President Amy Gutmann describes the late Ruth Perelman as a person of “generous spirit and strong commitment to education, medicine, and culture in Philadelphia [who] will be remembered for countless generations to come.”
Perelman School of Medicine
Philadelphia has lost a most beloved and consummately gracious civic leader with the passing of Ruth Perelman. In our city's centuries-long history, Mrs. Perelman and her husband, Raymond, have made a mark unlike any other. We at the University of Pennsylvania -- home of the Raymond and Ruth Perelman School of Medicine -- have benefitted invaluably from her tireless generosity and that of Raymond and their family.
The Raymond and Ruth Perelman School of Medicine receives $10 million to research and provide therapy for orphan diseases.

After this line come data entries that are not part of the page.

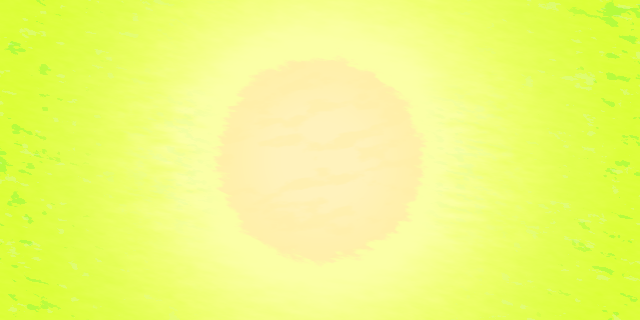
Give the GLSL for this background, as a WebGL 1 fragment shader.

```glsl
precision highp float;
// A pale peach sun disc glowing through lime paint with streaks and green flecks.
uniform vec2 u_resolution;

const vec3 CORE = vec3(1.0, 0.945, 0.745);
const vec3 RIM = vec3(1.0, 0.935, 0.665);
const vec3 HALO = vec3(0.985, 1.0, 0.65);
const vec3 CREAM = vec3(0.96, 1.0, 0.53);
const vec3 LEMON = vec3(0.93, 1.0, 0.41);
const vec3 LIME = vec3(0.885, 0.995, 0.31);
const vec3 EDGE = vec3(0.865, 0.995, 0.225);
const vec3 FLECK = vec3(0.66, 0.98, 0.24);
const vec3 MIST = vec3(0.86, 0.98, 0.62);
const float DISC_RADIUS = 0.318;

float hash(vec2 p) {
  p = fract(p * vec2(0.1031, 0.1137));
  p += dot(p, p.yx + 33.33);
  return fract((p.x + p.y) * p.x * 7.31);
}

float noise(vec2 p) {
  vec2 i = floor(p);
  vec2 f = fract(p);
  f = f * f * (3.0 - 2.0 * f);
  float low = mix(hash(i), hash(i + vec2(1.0, 0.0)), f.x);
  float high = mix(hash(i + vec2(0.0, 1.0)), hash(i + vec2(1.0, 1.0)), f.x);
  return mix(low, high, f.y);
}

float fbm(vec2 p) {
  float sum = 0.0;
  float amplitude = 0.5;
  for (int i = 0; i < 4; i++) {
    sum += amplitude * noise(p);
    p = p * 2.03 + vec2(17.3, 9.1);
    amplitude *= 0.5;
  }
  return sum / 0.9375;
}

// Brush noise: long across, thin upward, slightly tilted
float brush(vec2 p, vec2 scale, float tilt) {
  return fbm(vec2(p.x, p.y + tilt * p.x) * scale + 40.0);
}

// Colour outside the disc, by distance from the centre
vec3 glow(float r) {
  vec3 c = mix(HALO, CREAM, smoothstep(0.36, 0.53, r));
  c = mix(c, LEMON, smoothstep(0.48, 0.66, r));
  c = mix(c, LIME, smoothstep(0.60, 0.82, r));
  return mix(c, EDGE, smoothstep(0.76, 1.0, r));
}

void main() {
  vec2 p = (gl_FragCoord.xy - 0.5 * u_resolution) / u_resolution.y;
  float r = length(p);
  float side = abs(p.x);
  float streak = brush(p, vec2(14.0, 48.0), 0.12) - 0.5;
  float grain = brush(p + 3.0, vec2(32.0, 90.0), 0.2) - 0.5;

  // Glow with ragged brush strokes, strongest beside the disc
  float sideBand = smoothstep(0.28, 0.42, side) * (1.0 - smoothstep(0.5, 0.68, side))
                 * (1.0 - smoothstep(0.1, 0.34, abs(p.y)));
  vec3 color = glow(r + streak * (0.06 + 0.13 * sideBand));
  float mist = smoothstep(0.04, 0.2, grain) * sideBand;
  color = mix(color, MIST, 0.28 * mist);

  // Faint paint relief
  color += vec3(0.025, 0.0, 0.055) * grain * smoothstep(0.35, 0.6, r);

  // Disc with a frayed rim and soft darker dabs
  float rim = r - 0.007 * p.y + streak * 0.055 + grain * 0.045;
  float disc = 1.0 - smoothstep(DISC_RADIUS - 0.012, DISC_RADIUS + 0.012, rim);
  float dabs = smoothstep(0.0, 0.2, brush(p + 8.0, vec2(13.0, 30.0), -0.1) - 0.5);
  vec3 discColor = mix(CORE, RIM, smoothstep(0.1, 0.33, r));
  discColor = mix(discColor, RIM - vec3(0.0, 0.008, 0.015), 0.5 * dabs);
  color = mix(color, discColor, 0.92 * disc);

  // Sparse green flecks, denser toward the left and right edges
  float reach = smoothstep(0.62, 1.0, side + 0.12 * abs(p.y));
  float cut = mix(0.82, 0.67, reach);
  float spots = brush(p + 15.0, vec2(22.0, 46.0), 0.25);
  float fleck = smoothstep(cut, cut + 0.035, spots) * reach;
  color = mix(color, FLECK, 0.75 * fleck);
  float paleSpots = brush(p + 27.0, vec2(26.0, 58.0), 0.2);
  float pale = smoothstep(0.7, 0.75, paleSpots) * smoothstep(0.5, 0.8, r);
  color = mix(color, MIST, 0.45 * pale);

  gl_FragColor = vec4(clamp(color, 0.0, 1.0), 1.0);
}
```
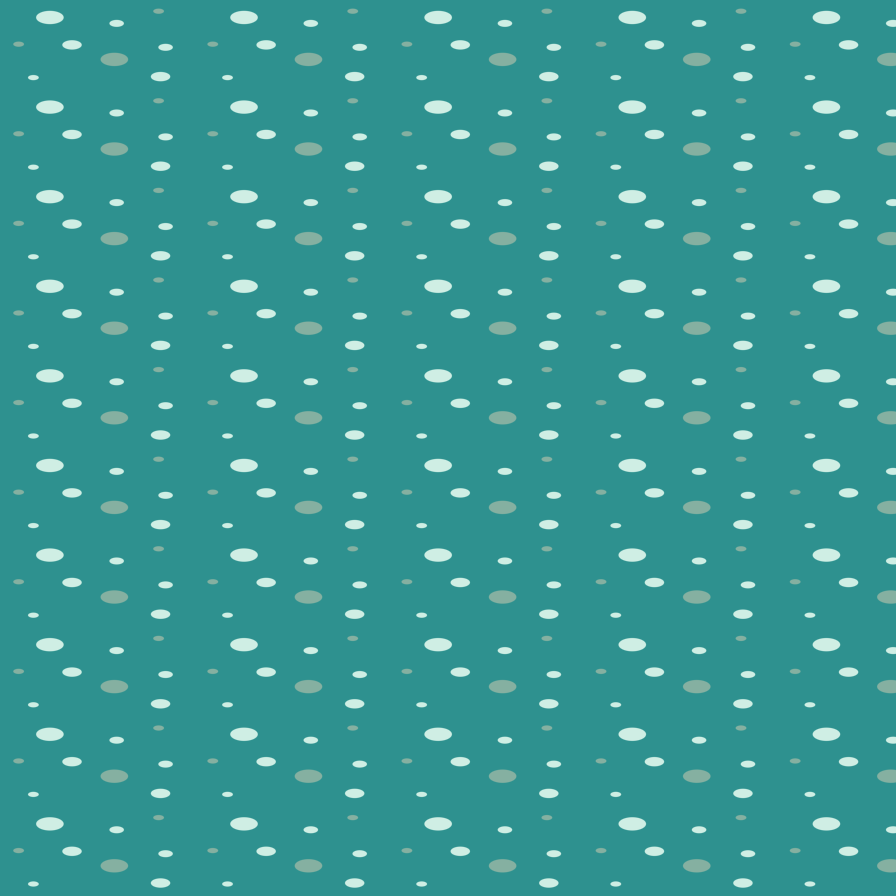
This pattern is drawn by a Shadertoy shader. Its source:

```glsl
// Teal ground scattered with flat mint and sage oval dots in a repeating tile.

const float ROWS = 10.0;                    // tiles down the canvas
const float TILE_ASPECT = 13.0 / 6.0;       // tile width / height
const float DOT_ASPECT = 2.07;              // oval width / height
const float EDGE_PIXELS = 0.75;             // half-width of the soft edge

const vec3 TEAL = vec3(0.18, 0.57, 0.56);
const vec3 MINT = vec3(0.81, 0.935, 0.895);
const vec3 SAGE = vec3(0.52, 0.69, 0.63);

// Dot sizes: half-width as a fraction of the tile width
const float LARGE  = 0.0709;
const float MEDIUM = 0.0499;
const float SMALL  = 0.0372;
const float TINY   = 0.0275;

// Each dot: centre in the tile (from its top left), size, sage amount
const int DOT_COUNT = 9;
const vec4 DOTS[DOT_COUNT] = vec4[DOT_COUNT](
    vec4(0.257, 0.195, LARGE,  0.0),
    vec4(0.601, 0.261, SMALL,  0.0),
    vec4(0.817, 0.125, TINY,   1.0),
    vec4(0.096, 0.493, TINY,   1.0),
    vec4(0.371, 0.501, MEDIUM, 0.0),
    vec4(0.589, 0.663, LARGE,  1.0),
    vec4(0.853, 0.528, SMALL,  0.0),
    vec4(0.827, 0.855, MEDIUM, 0.0),
    vec4(0.172, 0.866, TINY,   0.0)
);

// Approximate signed distance to an axis-aligned ellipse
float ellipseDistance(vec2 p, vec2 radii) {
    vec2 q = p / radii;
    float k = length(q);
    return k * (k - 1.0) / max(length(q / radii), 1e-4);
}

void mainImage(out vec4 fragColor, in vec2 fragCoord) {
    // Canvas units, measured from the top left corner
    vec2 p = vec2(fragCoord.x, iResolution.y - fragCoord.y) / iResolution.y;
    float edge = EDGE_PIXELS / iResolution.y;

    // Position inside the repeating tile
    vec2 tile = vec2(TILE_ASPECT, 1.0) / ROWS;
    vec2 local = mod(p, tile);

    // Lay the dots over the ground
    vec3 color = TEAL;
    for (int i = 0; i < DOT_COUNT; i++) {
        vec4 dot_ = DOTS[i];
        vec2 radii = dot_.z * tile.x * vec2(1.0, 1.0 / DOT_ASPECT);
        float d = ellipseDistance(local - dot_.xy * tile, radii);
        float coverage = 1.0 - smoothstep(-edge, edge, d);
        color = mix(color, mix(MINT, SAGE, dot_.w), coverage);
    }

    fragColor = vec4(color, 1.0);
}
```
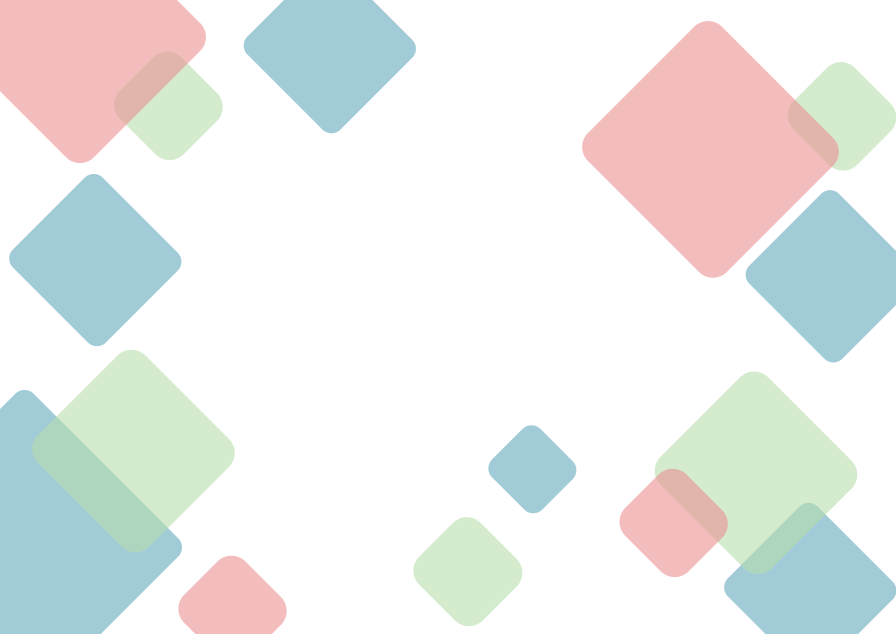
This background is drawn by a Shadertoy shader. Its source:

```glsl
const float CANVAS_WIDTH = 768.0;  // layout units across the canvas
const float STRETCH = 0.0175;      // slight elongation along the falling diagonal

const vec3 PAPER = vec3(1.0);
const vec4 BLUE  = vec4(0.632, 0.798, 0.844, 1.0);
const vec4 GREEN = vec4(0.717, 0.867, 0.683, 0.6);
const vec4 PINK  = vec4(0.922, 0.567, 0.572, 0.6);

const float TIGHT_CORNER = 11.0;
const float SOFT_CORNER = 17.0;

// Tiles: centre x, centre y, distance from centre to rounded tip
const vec3 BLUE_TILES[6] = vec3[6](
    vec3(282.7, 503.0, 73.8), vec3(81.7, 320.5, 73.8), vec3(712.9, 306.6, 73.8),
    vec3(456.3, 141.2, 37.7), vec3(694.5, 38.6, 73.8), vec3(23.4, 76.6, 132.6));
const vec3 GREEN_TILES[5] = vec3[5](
    vec3(144.4, 452.7, 46.5), vec3(721.7, 443.7, 46.5), vec3(114.4, 156.8, 86.8),
    vec3(648.0, 138.2, 86.8), vec3(401.0, 53.4, 46.7));
const vec3 PINK_TILES[4] = vec3[4](
    vec3(609.0, 415.4, 110.0), vec3(66.5, 513.7, 110.0),
    vec3(577.4, 95.2, 46.4), vec3(199.3, 20.7, 46.4));

// Signed distance to a rounded box turned by 45 degrees
float tileDistance(vec2 p, vec3 tile, float radius) {
    vec2 d = p - tile.xy;
    vec2 q = abs(vec2(d.x - d.y, d.x + d.y)) * sqrt(0.5);
    float side = (tile.z + radius * (sqrt(2.0) - 1.0)) * sqrt(0.5);
    vec2 e = q - side * vec2(1.0 + STRETCH, 1.0 - STRETCH) + radius;
    return length(max(e, 0.0)) + min(max(e.x, e.y), 0.0) - radius;
}

// Blend a translucent ink inside the shape, with a one-pixel soft edge
vec3 paint(vec3 base, vec4 ink, float dist, float pixel) {
    float coverage = clamp(0.5 - dist / pixel, 0.0, 1.0);
    return mix(base, ink.rgb, ink.a * coverage);
}

void mainImage(out vec4 fragColor, in vec2 fragCoord) {
    float pixel = CANVAS_WIDTH / iResolution.x;
    vec2 p = fragCoord * pixel;
    vec3 color = PAPER;

    // Layers from back to front
    for (int i = 0; i < BLUE_TILES.length(); i++)
        color = paint(color, BLUE, tileDistance(p, BLUE_TILES[i], TIGHT_CORNER), pixel);
    for (int i = 0; i < GREEN_TILES.length(); i++)
        color = paint(color, GREEN, tileDistance(p, GREEN_TILES[i], SOFT_CORNER), pixel);
    for (int i = 0; i < PINK_TILES.length(); i++)
        color = paint(color, PINK, tileDistance(p, PINK_TILES[i], SOFT_CORNER), pixel);

    fragColor = vec4(color, 1.0);
}
```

The Raymond and Ruth Perelman School of Medicine at the University of Pennsylvania announces the launching of a first-of-its-kind interdisciplinary center focused on discovering novel treatments for orphan diseases. The Center will bring together, without institutional walls, all necessary approaches to attacking and treating orphan diseases: establishing dedicated research support facilities, translating findings into therapies, fostering targeted grant awards, and educating physicians and researchers.
Duncan Johnstone of the Perelman School of Medicine offers his perspective on why African Americans are more prone to kidney disease and failure.
PHILADELPHIA — Penn researchers have helped develop a nanotech device that combines carbon nanotubes with olfactory receptor proteins, the cell components in the nose that detect odors.
Because olfactory receptors belong to a larger class of proteins that are involved in passing signals through the cell membrane, these devices could have applications beyond odor sensing, such as pharmaceutical research.
Arthur Caplan of the Perelman School of Medicine comments on end-of-life care.